I wanted more than anything to go deeper inside, to nestle up to whatever was calling both of us. I wanted to sit at the feet of whomever was singing and let their devotion wash over me.
Recently, walking by myself after work, the autumn air cooled my hot work blood and I thought how walking by myself is becoming more and more tolerable. (I almost wrote bearable, but that's not the right word at all.) The first few times I went out without my partner at the end of his short red leash, it broke my heart.
But walking by myself recently, I remembered the church and thought how, although Bear was still mobile, his breath was already growing rough, and he was starting to do things like wander almost absent-mindedly into spaces he had never cared for before.

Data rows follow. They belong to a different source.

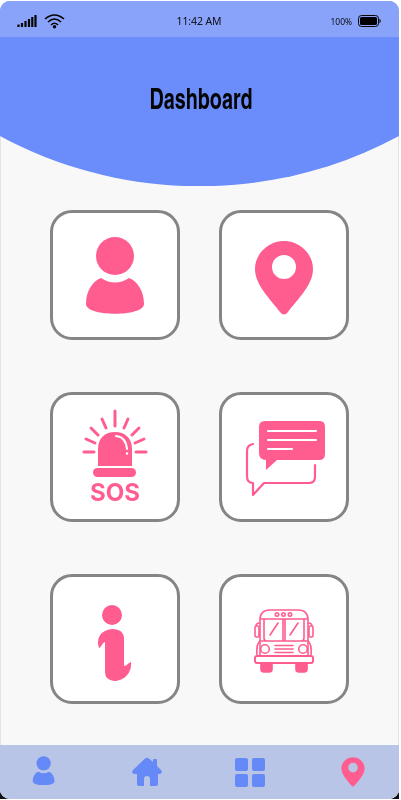
<!DOCTYPE html>
<html lang="en">
<head>
<meta charset="utf-8">
<title>Dashboard</title>
<style>
:root {
  --blue: #6b8dfb;
  --blue-light: #89a3fa;
  --nav: #b9c5e7;
  --nav-icon: #6589f6;
  --pink: #ff5c8f;
  --page: #f8f8f8;
  --tile-border: #858585;
  --ink: #050505;
}
* { box-sizing: border-box; margin: 0; padding: 0; }
html, body { width: 401px; height: 800px; overflow: hidden; }
body { background: linear-gradient(#fff 0 760px, #101018 760px) 0 0 / 399px 799px no-repeat #fff; font-family: "Open Sans", "Noto Sans", sans-serif; color: var(--ink); }
.screen { position: relative; width: 399px; height: 798px; margin-top: 1px; border-radius: 10px; overflow: hidden; background: var(--page); display: flex; flex-direction: column; box-shadow: inset 0 0 0 1px #e4e4e6; }
.header { position: relative; height: 185px; flex: none; }
.header-curve { position: absolute; inset: 0; }
.status { position: relative; height: 36px; padding: 0 17px 0 16px; display: grid; grid-template-columns: 1fr auto 1fr; align-items: center; background: var(--blue-light); }
.status-signal { display: flex; align-items: center; gap: 7px; padding-top: 4px; }
.status-time { font-size: 10.5px; padding-top: 4px; letter-spacing: -.1px; }
.status-battery { display: flex; align-items: center; justify-content: flex-end; gap: 5px; font-size: 8.5px; padding-top: 4px; }
.title { position: relative; margin-top: 43px; text-align: center; font: 700 29px/36px "TeX Gyre Heros Cn", "Liberation Sans", sans-serif; padding-left: 4px; }
.title span { display: inline-block; transform: scaleX(.83); }
.tiles { flex: 1; display: grid; grid-template-columns: 130px 130px; grid-auto-rows: 130px; gap: 52px 39px; padding: 24px 0 0 50px; }
.tile { display: block; background: #fff; border: 3px solid var(--tile-border); border-radius: 22px; color: var(--pink); }
.tile svg { display: block; margin: -3px; }
.sos { font: 700 24px Inter, "Open Sans", sans-serif; }
.nav { height: 54px; flex: none; display: flex; justify-content: space-between; align-items: center; padding: 0 28px 0 26px; background: var(--nav); color: var(--nav-icon); }
.nav a { display: block; width: 36px; height: 36px; color: inherit; }
.nav a.active { color: var(--pink); width: 36px; margin-right: 0; }
.nav svg { display: block; }
</style>
</head>
<body>
<svg width="0" height="0" style="position:absolute" aria-hidden="true">
  <defs>
    <g id="icon-person" fill="currentColor">
      <circle cx="65" cy="46" r="19"/>
      <path d="M51 68Q65 77 79 68C88 71 94 82 94 94C94 107 36 107 36 94C36 82 42 71 51 68Z"/>
    </g>
    <path id="icon-pin" fill="currentColor" fill-rule="evenodd" d="M65 31C49 31 36 44 36 59C36 75 52 90 61 102Q65 107 69 102C78 90 94 75 94 59C94 44 81 31 65 31ZM65 45A12 12 0 1 1 65 69A12 12 0 1 1 65 45Z"/>
  </defs>
</svg>
<main class="screen">
  <header class="header">
    <svg class="header-curve" width="399" height="185" aria-hidden="true">
      <path fill="var(--blue)" d="M0 0H399V135C275 202 124 202 0 135Z"/>
    </svg>
    <div class="status">
      <div class="status-signal">
        <svg width="21" height="16" viewBox="0 0 21 16" aria-label="Signal strength" role="img">
          <path d="M2.5 14V11.5M6 14V10M9.5 14V8M13 14V6M16.3 14V4M19.5 14V2" stroke="currentColor" stroke-width="2.2"/>
        </svg>
        <svg width="21" height="16" viewBox="0 0 21 16" aria-label="Wi-Fi" role="img">
          <g fill="none" stroke="currentColor" stroke-width="1.6">
            <path d="M1 6Q10.500-2 20 6M4 9Q10.500 3 17 9M7 12Q10.500 8.500 14 12"/>
          </g>
          <circle cx="10.500" cy="13.800" r="1.700"/>
        </svg>
      </div>
      <time class="status-time">11:42 AM</time>
      <div class="status-battery">
        <span>100%</span>
        <svg width="25" height="14" viewBox="0 0 25 14" aria-hidden="true">
          <rect x="1.500" y="1.500" width="20" height="11" rx="3" fill="none" stroke="currentColor"/>
          <rect x="3" y="3" width="17" height="8" rx="1.500"/>
          <path d="M22.500 4.500Q25 7 22.500 9.500Z"/>
        </svg>
      </div>
    </div>
    <h1 class="title"><span>Dashboard</span></h1>
  </header>

  <section class="tiles" aria-label="Shortcuts">
    <a class="tile" href="#" aria-label="Profile">
      <svg width="130" height="130"><use href="#icon-person"/></svg>
    </a>
    <a class="tile" href="#" aria-label="Location">
      <svg width="130" height="130"><use href="#icon-pin"/></svg>
    </a>
    <a class="tile" href="#" aria-label="Emergency">
      <svg width="130" height="130" fill="currentColor">
        <path d="M65 19V34M52 27L56 36M78 27L74 36M41 36L48 43M89 36L82 43M36 47L45 51M94 47L85 51M34 60H44M96 60H86" fill="none" stroke="currentColor" stroke-width="3" stroke-linecap="round"/>
        <path d="M48 74V57C48 46 55 40 65 40C75 40 82 46 82 57V74Z"/>
        <path d="M66 44Q76 45 77 57" fill="none" stroke="#fff" stroke-width="2" stroke-linecap="round"/>
        <circle cx="77" cy="61.500" r="1.200" fill="#fff"/>
        <rect x="43" y="76" width="43" height="9" rx="4.500"/>
        <text class="sos" x="65" y="109" text-anchor="middle" textLength="50" lengthAdjust="spacingAndGlyphs">SOS</text>
      </svg>
    </a>
    <a class="tile" href="#" aria-label="Messages">
      <svg width="130" height="130">
        <path d="M34 52Q28 53 28 59V84Q28 91 34 91V103L45 91H90Q96 91 96 85V73" fill="none" stroke="currentColor" stroke-width="2.2" stroke-linejoin="round" stroke-linecap="round"/>
        <path d="M46 29H101Q106 29 106 35V62Q106 68 100 68H58L47 78V68Q40 68 40 61V35Q40 29 46 29Z" fill="currentColor"/>
        <path d="M49 39H97M49 48H97M49 57H73" stroke="#fff" stroke-width="2.200" stroke-linecap="round"/>
      </svg>
    </a>
    <a class="tile" href="#" aria-label="Information">
      <svg width="130" height="130" fill="currentColor">
        <circle cx="62" cy="41" r="10"/>
        <path d="M49 74C46 65 50 56 62 55Q74 55 74 65V92C77 92 79 88 81 88C82 98 75 107 64 107Q55 106 55 98V68C52 69 51 74 49 74Z"/>
      </svg>
    </a>
    <a class="tile" href="#" aria-label="Bus">
      <svg width="130" height="130" fill="none" stroke="currentColor" stroke-width="1.600" stroke-linejoin="round">
        <path d="M41 82V46Q41 36 51 36H79Q89 36 89 46V82M41 45H89M45 45V64Q45 67 48 67H82Q85 67 85 64V45M64 45V67M66 45V67M41 67H89"/>
        <path d="M51 61L59 49M71 61L79 49" stroke-linecap="round"/>
        <circle cx="58" cy="40.500" r="1.700"/><circle cx="64.500" cy="40.500" r="1.700"/><circle cx="71" cy="40.500" r="1.700"/>
        <rect x="36" y="52" width="4" height="11" rx="1.500"/>
        <rect x="90" y="52" width="4" height="11" rx="1.500"/>
        <path d="M41 49Q37 49 37 52M89 49Q93 49 93 52M41 67Q37 70 38 81M89 67Q93 70 92 81"/>
        <circle cx="46" cy="75" r="4.300"/><circle cx="84" cy="75" r="4.300"/>
        <path d="M56 71.500H74M56 75H74M56 78.500H74" stroke-linecap="round"/>
        <rect x="36" y="82" width="58" height="7" rx="2" stroke-width="2"/>
        <path d="M42 89H53V95Q53 98 50 98H45Q42 98 42 95ZM77 89H88V95Q88 98 85 98H80Q77 98 77 95Z" fill="currentColor"/>
      </svg>
    </a>
  </section>

  <nav class="nav" aria-label="Main">
    <a href="#" aria-label="Profile"><svg width="36" height="36" viewBox="18 21 96 96"><use href="#icon-person"/></svg></a>
    <a href="#" aria-label="Home">
      <svg width="36" height="36" fill="currentColor">
        <path d="M16 4.500Q18 3 20 4.500L24 8V6Q24 5 25 5H27Q28 5 28 6V12L32 16Q34 19 31 20H29V30Q29 32 27 32H21V25Q21 22 18 22Q15 22 15 25V32H10Q8 32 8 30V20H5Q2 19 4 16Z"/>
      </svg>
    </a>
    <a href="#" aria-label="Dashboard">
      <svg width="36" height="36" fill="currentColor">
        <rect x="3" y="4" width="13" height="13" rx="2"/><rect x="20" y="4" width="13" height="13" rx="2"/>
        <rect x="3" y="20" width="13" height="13" rx="2"/><rect x="20" y="20" width="13" height="13" rx="2"/>
      </svg>
    </a>
    <a class="active" href="#" aria-label="Location"><svg width="36" height="36" viewBox="20 23 90 90"><use href="#icon-pin"/></svg></a>
  </nav>
</main>
</body>
</html>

One of those spaces was the church narthex, and I wondered as I walked without him if that had been a moment of doggy last rites - if his spirit was needing a final blessings - or if, like always, he was helping me slow down and open my heart to the beauty in the world. Either way, I am grateful for what washed over me in that strange church while I huddled with my dog, worried someone would come out and wonder what in the world we were doing there.
We walked on that night, and the next time we passed the church, Bear only sniffed their sign. There was no one singing, no dog pulling me inside. The curtains had closed, the window passed. Part of me worries that things like that will stop happening when I don't answer the call. I chose the world outside the church that night, as I have done for some time, but I want to remember that feeling, something tugging me toward it, something bright and glowing behind those doors.
My eyes welled with tears hearing about these huge creatures spending time in tiny spaces, at the will of people who do not understand or respect their essential needs. But I love the discreteness of that phrase: human immoderation. And it is true: that's exactly what keeping a bobcat as a pet is. I don't know what happens when sanctuary workers rescue an animal. I'm sure there is deep grief and outrage by all parties, on all sides. I am just glad there is room enough on the Colorado prairie for these animals to live out their now peace-filled lives.
The second thing I never forgot was the day I adopted him, and brought him home to my room in a spacious basement full of previous tenants' rick-rack. He glowered at me from the corner of my bedroom. Neither of us knew what the other was about. I honestly didn't know if I would be alive in the morning. I went to sleep worried about the shadow sharing my room, uncertain what he was thinking or what he would do. He must have had similar questions about me. It took a couple of years for Bear's glower to disappear, and when it did, I never forgot how far we both had come: me in providing a safe, cozy home for us both, and him in opening up and softening.
And now I am crying at my computer. Well, here's to the wildness in each of us: to its strength and ferocity, and striped, tender underbelly.